HOW TO COMPLETE THIS TASK =
Every record is to be duplicated exactly as it reads, without its images.
** Opening MATERIAL TO PROCESS block **
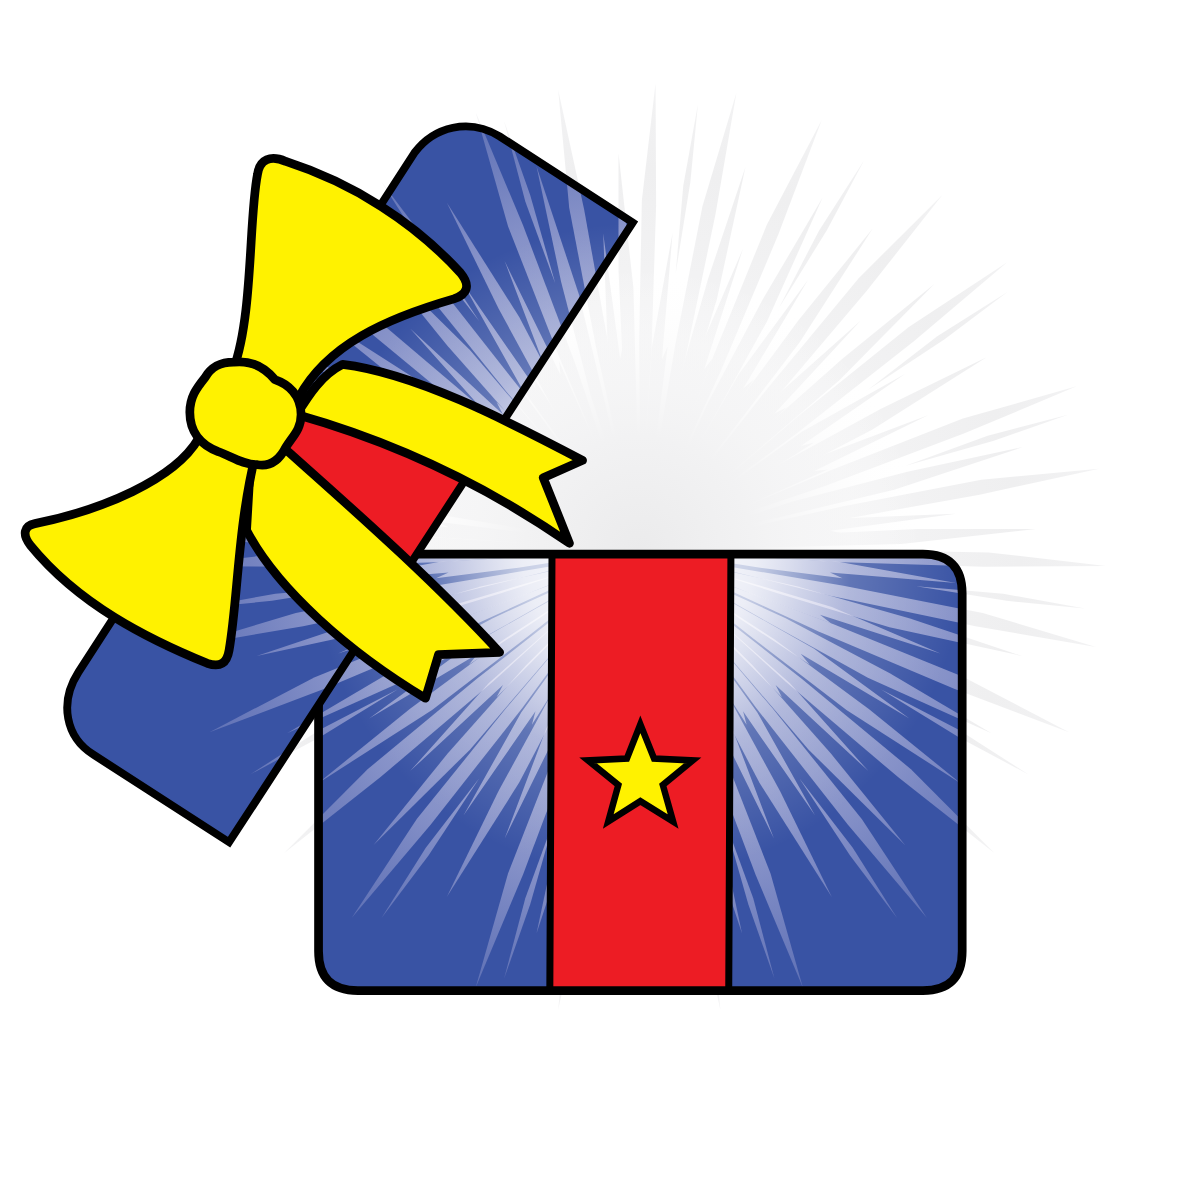
<!DOCTYPE html>
<html lang="en">
<head>
<meta charset="utf-8">
<title>Open gift box</title>
<style>
:root{
  --paper:#ffffff;
  --ink:#000000;
  --blue:#3953a4;
  --red:#ed1c24;
  --yellow:#fff200;
}
html,body{margin:0;padding:0;background:var(--paper);overflow:hidden}
.canvas{display:block;width:1200px;height:1200px}
.blue{fill:var(--blue)}
.red{fill:var(--red)}
.yellow{fill:var(--yellow)}
.line{stroke:var(--ink);stroke-width:4;stroke-linejoin:miter}
.outline{fill:none;stroke:var(--ink);stroke-width:4}
.round{stroke-linejoin:round}
.seam{stroke:var(--ink);stroke-width:3.2}
</style>
</head>
<body>
<svg class="canvas" viewBox="0 0 550 550" role="img" aria-label="Open gift box with a yellow bow and a burst of light">
  <defs>
    <radialGradient id="light-on-paper" gradientUnits="userSpaceOnUse" cx="0" cy="0" r="218">
      <stop offset="0" stop-color="#f0f0f1"/>
      <stop offset=".45" stop-color="#f4f4f5"/>
      <stop offset=".8" stop-color="#efeff0"/>
      <stop offset="1" stop-color="#f3f3f4"/>
    </radialGradient>
    <radialGradient id="light-on-blue" gradientUnits="userSpaceOnUse" cx="0" cy="0" r="218">
      <stop offset="0" stop-color="#ffffff" stop-opacity=".9"/>
      <stop offset=".35" stop-color="#ece9f7" stop-opacity=".62"/>
      <stop offset=".7" stop-color="#d3d0ec" stop-opacity=".5"/>
      <stop offset="1" stop-color="#b9b8e0" stop-opacity=".28"/>
    </radialGradient>
    <radialGradient id="glow-on-blue" gradientUnits="userSpaceOnUse" cx="0" cy="0" r="150">
      <stop offset="0" stop-color="#ffffff" stop-opacity=".95"/>
      <stop offset=".36" stop-color="#ffffff" stop-opacity=".72"/>
      <stop offset=".65" stop-color="#ffffff" stop-opacity=".2"/>
      <stop offset="1" stop-color="#ffffff" stop-opacity="0"/>
    </radialGradient>
    <radialGradient id="glow-on-paper" gradientUnits="userSpaceOnUse" cx="0" cy="0" r="130">
      <stop offset="0" stop-color="#ebebec"/>
      <stop offset=".4" stop-color="#f2f2f3"/>
      <stop offset="1" stop-color="#ffffff" stop-opacity="0"/>
    </radialGradient>

    <path id="ray-long" d="M18 0L95 -3.4L160 -4.4L214 0L158 2.2L90 2.4Z"/>
    <path id="ray-mid" d="M14 0L74 -3.2L128 -2.8L182 0L120 3.6L66 2.2Z"/>
    <path id="ray-short" d="M10 0L60 -2.6L92 -4L146 0L88 1.2L94 3.2L56 2.4Z"/>
    <path id="ray-tip" d="M128 0L168 -1.8L206 0L170 1.2Z"/>

    <g id="ray-quarter">
      <use href="#ray-long" transform="rotate(2)"/>
      <use href="#ray-short" transform="rotate(6)"/>
      <use href="#ray-tip" transform="rotate(7.5)"/>
      <use href="#ray-long" transform="rotate(12)"/>
      <use href="#ray-mid" transform="rotate(15.5)"/>
      <use href="#ray-short" transform="rotate(19)"/>
      <use href="#ray-long" transform="rotate(23)"/>
      <use href="#ray-mid" transform="rotate(27.5)"/>
      <use href="#ray-tip" transform="rotate(30)"/>
      <use href="#ray-short" transform="rotate(32)"/>
      <use href="#ray-mid" transform="rotate(36)"/>
      <use href="#ray-long" transform="rotate(40.5)"/>
      <use href="#ray-short" transform="rotate(44)"/>
      <use href="#ray-mid" transform="rotate(48)"/>
      <use href="#ray-long" transform="rotate(52)"/>
      <use href="#ray-tip" transform="rotate(55)"/>
      <use href="#ray-short" transform="rotate(56.5)"/>
      <use href="#ray-mid" transform="rotate(61)"/>
      <use href="#ray-short" transform="rotate(65)"/>
      <use href="#ray-long" transform="rotate(69.5)"/>
      <use href="#ray-tip" transform="rotate(72.5)"/>
      <use href="#ray-mid" transform="rotate(75)"/>
      <use href="#ray-long" transform="rotate(80)"/>
      <use href="#ray-short" transform="rotate(83.5)"/>
      <use href="#ray-mid" transform="rotate(87)"/>
    </g>
    <g id="burst">
      <use href="#ray-quarter"/>
      <use href="#ray-quarter" transform="scale(-1 1)"/>
      <use href="#ray-quarter" transform="rotate(180)"/>
      <use href="#ray-quarter" transform="rotate(-90)"/>
    </g>

    <path id="box-shape" d="M146 254H423Q441 254 441 272V436Q441 454 423 454H164Q146 454 146 436Z"/>
    <path id="lid-shape" d="M290 102L229 62.500C215 54 199 58 190 70L36 308C27 322 30 338 43 346L105 386Z"/>
    <clipPath id="box-clip"><use href="#box-shape"/></clipPath>
    <clipPath id="lid-clip"><use href="#lid-shape"/></clipPath>
  </defs>

  <g id="light-behind" transform="translate(293 252)">
    <use href="#burst" fill="url(#light-on-paper)"/>
    <circle r="130" fill="url(#glow-on-paper)"/>
  </g>

  <g id="box">
    <use href="#box-shape" class="blue"/>
    <g clip-path="url(#box-clip)">
      <g transform="translate(293 252)">
        <use href="#burst" fill="url(#light-on-blue)"/>
        <circle r="150" fill="url(#glow-on-blue)"/>
      </g>
    </g>
    <path class="red seam" d="M253 254H335L334 454H252Z"/>
    <use href="#box-shape" class="outline"/>
    <path id="star" class="yellow line" style="stroke-width:3" d="M293.500 332L299.800 347.700L317.500 348.500L303.800 359.800L308.500 376.500L293.500 367.200L278.800 376.500L283.400 359.800L269.500 348.500L287.300 347.700Z"/>
  </g>

  <g id="lid">
    <use href="#lid-shape" class="blue"/>
    <g clip-path="url(#lid-clip)">
      <g transform="translate(293 252)">
        <use href="#burst" fill="url(#light-on-blue)"/>
        <circle r="150" fill="url(#glow-on-blue)"/>
      </g>
      <path class="red" d="M120 214L140 182L222 207L186 264Z"/>
    </g>
    <use href="#lid-shape" class="outline" style="stroke-width:3.600"/>
  </g>

  <g id="bow" class="yellow line round">
    <path d="M136 190C141 182 147 172 157 167C190 171 231 192 267 211L249 219L261 249C225 224 182 203 136 190Z"/>
    <path d="M131 206C152 225 195 262 229 299L201 300L195 320C160 299 127 270 113 243L115 209Z"/>
    <path d="M107 169C116 145 114 100 118 80C119 73 124 71 131 74C162 84 190 102 211 125C216 131 214 135 208 137C177 146 150 158 137 182L122 190Z"/>
    <path d="M91 201C80 220 46 234 16 240C11 241 10 245 14 250C36 277 68 293 95 304C101 306 104 304 105 298C109 275 109 241 117 209Z"/>
    <path d="M107 166C115 165 121 168 126 174C132 176 138 181 138 190C138 197 134 200 131 205C128 211 124 214 118 213C111 213 106 209 100 207C92 204 87 198 87 189C87 182 90 178 94 173C97 168 101 166 107 166Z"/>
  </g>
</svg>
</body>
</html>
** Closing MATERIAL TO PROCESS block **
COMPLETED TASK =
<!DOCTYPE html>
<html lang="en">
<head>
<meta charset="utf-8">
<title>Open gift box</title>
<style>
:root{
  --paper:#ffffff;
  --ink:#000000;
  --blue:#3953a4;
  --red:#ed1c24;
  --yellow:#fff200;
}
html,body{margin:0;padding:0;background:var(--paper);overflow:hidden}
.canvas{display:block;width:1200px;height:1200px}
.blue{fill:var(--blue)}
.red{fill:var(--red)}
.yellow{fill:var(--yellow)}
.line{stroke:var(--ink);stroke-width:4;stroke-linejoin:miter}
.outline{fill:none;stroke:var(--ink);stroke-width:4}
.round{stroke-linejoin:round}
.seam{stroke:var(--ink);stroke-width:3.2}
</style>
</head>
<body>
<svg class="canvas" viewBox="0 0 550 550" role="img" aria-label="Open gift box with a yellow bow and a burst of light">
  <defs>
    <radialGradient id="light-on-paper" gradientUnits="userSpaceOnUse" cx="0" cy="0" r="218">
      <stop offset="0" stop-color="#f0f0f1"/>
      <stop offset=".45" stop-color="#f4f4f5"/>
      <stop offset=".8" stop-color="#efeff0"/>
      <stop offset="1" stop-color="#f3f3f4"/>
    </radialGradient>
    <radialGradient id="light-on-blue" gradientUnits="userSpaceOnUse" cx="0" cy="0" r="218">
      <stop offset="0" stop-color="#ffffff" stop-opacity=".9"/>
      <stop offset=".35" stop-color="#ece9f7" stop-opacity=".62"/>
      <stop offset=".7" stop-color="#d3d0ec" stop-opacity=".5"/>
      <stop offset="1" stop-color="#b9b8e0" stop-opacity=".28"/>
    </radialGradient>
    <radialGradient id="glow-on-blue" gradientUnits="userSpaceOnUse" cx="0" cy="0" r="150">
      <stop offset="0" stop-color="#ffffff" stop-opacity=".95"/>
      <stop offset=".36" stop-color="#ffffff" stop-opacity=".72"/>
      <stop offset=".65" stop-color="#ffffff" stop-opacity=".2"/>
      <stop offset="1" stop-color="#ffffff" stop-opacity="0"/>
    </radialGradient>
    <radialGradient id="glow-on-paper" gradientUnits="userSpaceOnUse" cx="0" cy="0" r="130">
      <stop offset="0" stop-color="#ebebec"/>
      <stop offset=".4" stop-color="#f2f2f3"/>
      <stop offset="1" stop-color="#ffffff" stop-opacity="0"/>
    </radialGradient>

    <path id="ray-long" d="M18 0L95 -3.4L160 -4.4L214 0L158 2.2L90 2.4Z"/>
    <path id="ray-mid" d="M14 0L74 -3.2L128 -2.8L182 0L120 3.6L66 2.2Z"/>
    <path id="ray-short" d="M10 0L60 -2.6L92 -4L146 0L88 1.2L94 3.2L56 2.4Z"/>
    <path id="ray-tip" d="M128 0L168 -1.8L206 0L170 1.2Z"/>

    <g id="ray-quarter">
      <use href="#ray-long" transform="rotate(2)"/>
      <use href="#ray-short" transform="rotate(6)"/>
      <use href="#ray-tip" transform="rotate(7.5)"/>
      <use href="#ray-long" transform="rotate(12)"/>
      <use href="#ray-mid" transform="rotate(15.5)"/>
      <use href="#ray-short" transform="rotate(19)"/>
      <use href="#ray-long" transform="rotate(23)"/>
      <use href="#ray-mid" transform="rotate(27.5)"/>
      <use href="#ray-tip" transform="rotate(30)"/>
      <use href="#ray-short" transform="rotate(32)"/>
      <use href="#ray-mid" transform="rotate(36)"/>
      <use href="#ray-long" transform="rotate(40.5)"/>
      <use href="#ray-short" transform="rotate(44)"/>
      <use href="#ray-mid" transform="rotate(48)"/>
      <use href="#ray-long" transform="rotate(52)"/>
      <use href="#ray-tip" transform="rotate(55)"/>
      <use href="#ray-short" transform="rotate(56.5)"/>
      <use href="#ray-mid" transform="rotate(61)"/>
      <use href="#ray-short" transform="rotate(65)"/>
      <use href="#ray-long" transform="rotate(69.5)"/>
      <use href="#ray-tip" transform="rotate(72.5)"/>
      <use href="#ray-mid" transform="rotate(75)"/>
      <use href="#ray-long" transform="rotate(80)"/>
      <use href="#ray-short" transform="rotate(83.5)"/>
      <use href="#ray-mid" transform="rotate(87)"/>
    </g>
    <g id="burst">
      <use href="#ray-quarter"/>
      <use href="#ray-quarter" transform="scale(-1 1)"/>
      <use href="#ray-quarter" transform="rotate(180)"/>
      <use href="#ray-quarter" transform="rotate(-90)"/>
    </g>

    <path id="box-shape" d="M146 254H423Q441 254 441 272V436Q441 454 423 454H164Q146 454 146 436Z"/>
    <path id="lid-shape" d="M290 102L229 62.500C215 54 199 58 190 70L36 308C27 322 30 338 43 346L105 386Z"/>
    <clipPath id="box-clip"><use href="#box-shape"/></clipPath>
    <clipPath id="lid-clip"><use href="#lid-shape"/></clipPath>
  </defs>

  <g id="light-behind" transform="translate(293 252)">
    <use href="#burst" fill="url(#light-on-paper)"/>
    <circle r="130" fill="url(#glow-on-paper)"/>
  </g>

  <g id="box">
    <use href="#box-shape" class="blue"/>
    <g clip-path="url(#box-clip)">
      <g transform="translate(293 252)">
        <use href="#burst" fill="url(#light-on-blue)"/>
        <circle r="150" fill="url(#glow-on-blue)"/>
      </g>
    </g>
    <path class="red seam" d="M253 254H335L334 454H252Z"/>
    <use href="#box-shape" class="outline"/>
    <path id="star" class="yellow line" style="stroke-width:3" d="M293.500 332L299.800 347.700L317.500 348.500L303.800 359.800L308.500 376.500L293.500 367.200L278.800 376.500L283.400 359.800L269.500 348.500L287.300 347.700Z"/>
  </g>

  <g id="lid">
    <use href="#lid-shape" class="blue"/>
    <g clip-path="url(#lid-clip)">
      <g transform="translate(293 252)">
        <use href="#burst" fill="url(#light-on-blue)"/>
        <circle r="150" fill="url(#glow-on-blue)"/>
      </g>
      <path class="red" d="M120 214L140 182L222 207L186 264Z"/>
    </g>
    <use href="#lid-shape" class="outline" style="stroke-width:3.600"/>
  </g>

  <g id="bow" class="yellow line round">
    <path d="M136 190C141 182 147 172 157 167C190 171 231 192 267 211L249 219L261 249C225 224 182 203 136 190Z"/>
    <path d="M131 206C152 225 195 262 229 299L201 300L195 320C160 299 127 270 113 243L115 209Z"/>
    <path d="M107 169C116 145 114 100 118 80C119 73 124 71 131 74C162 84 190 102 211 125C216 131 214 135 208 137C177 146 150 158 137 182L122 190Z"/>
    <path d="M91 201C80 220 46 234 16 240C11 241 10 245 14 250C36 277 68 293 95 304C101 306 104 304 105 298C109 275 109 241 117 209Z"/>
    <path d="M107 166C115 165 121 168 126 174C132 176 138 181 138 190C138 197 134 200 131 205C128 211 124 214 118 213C111 213 106 209 100 207C92 204 87 198 87 189C87 182 90 178 94 173C97 168 101 166 107 166Z"/>
  </g>
</svg>
</body>
</html>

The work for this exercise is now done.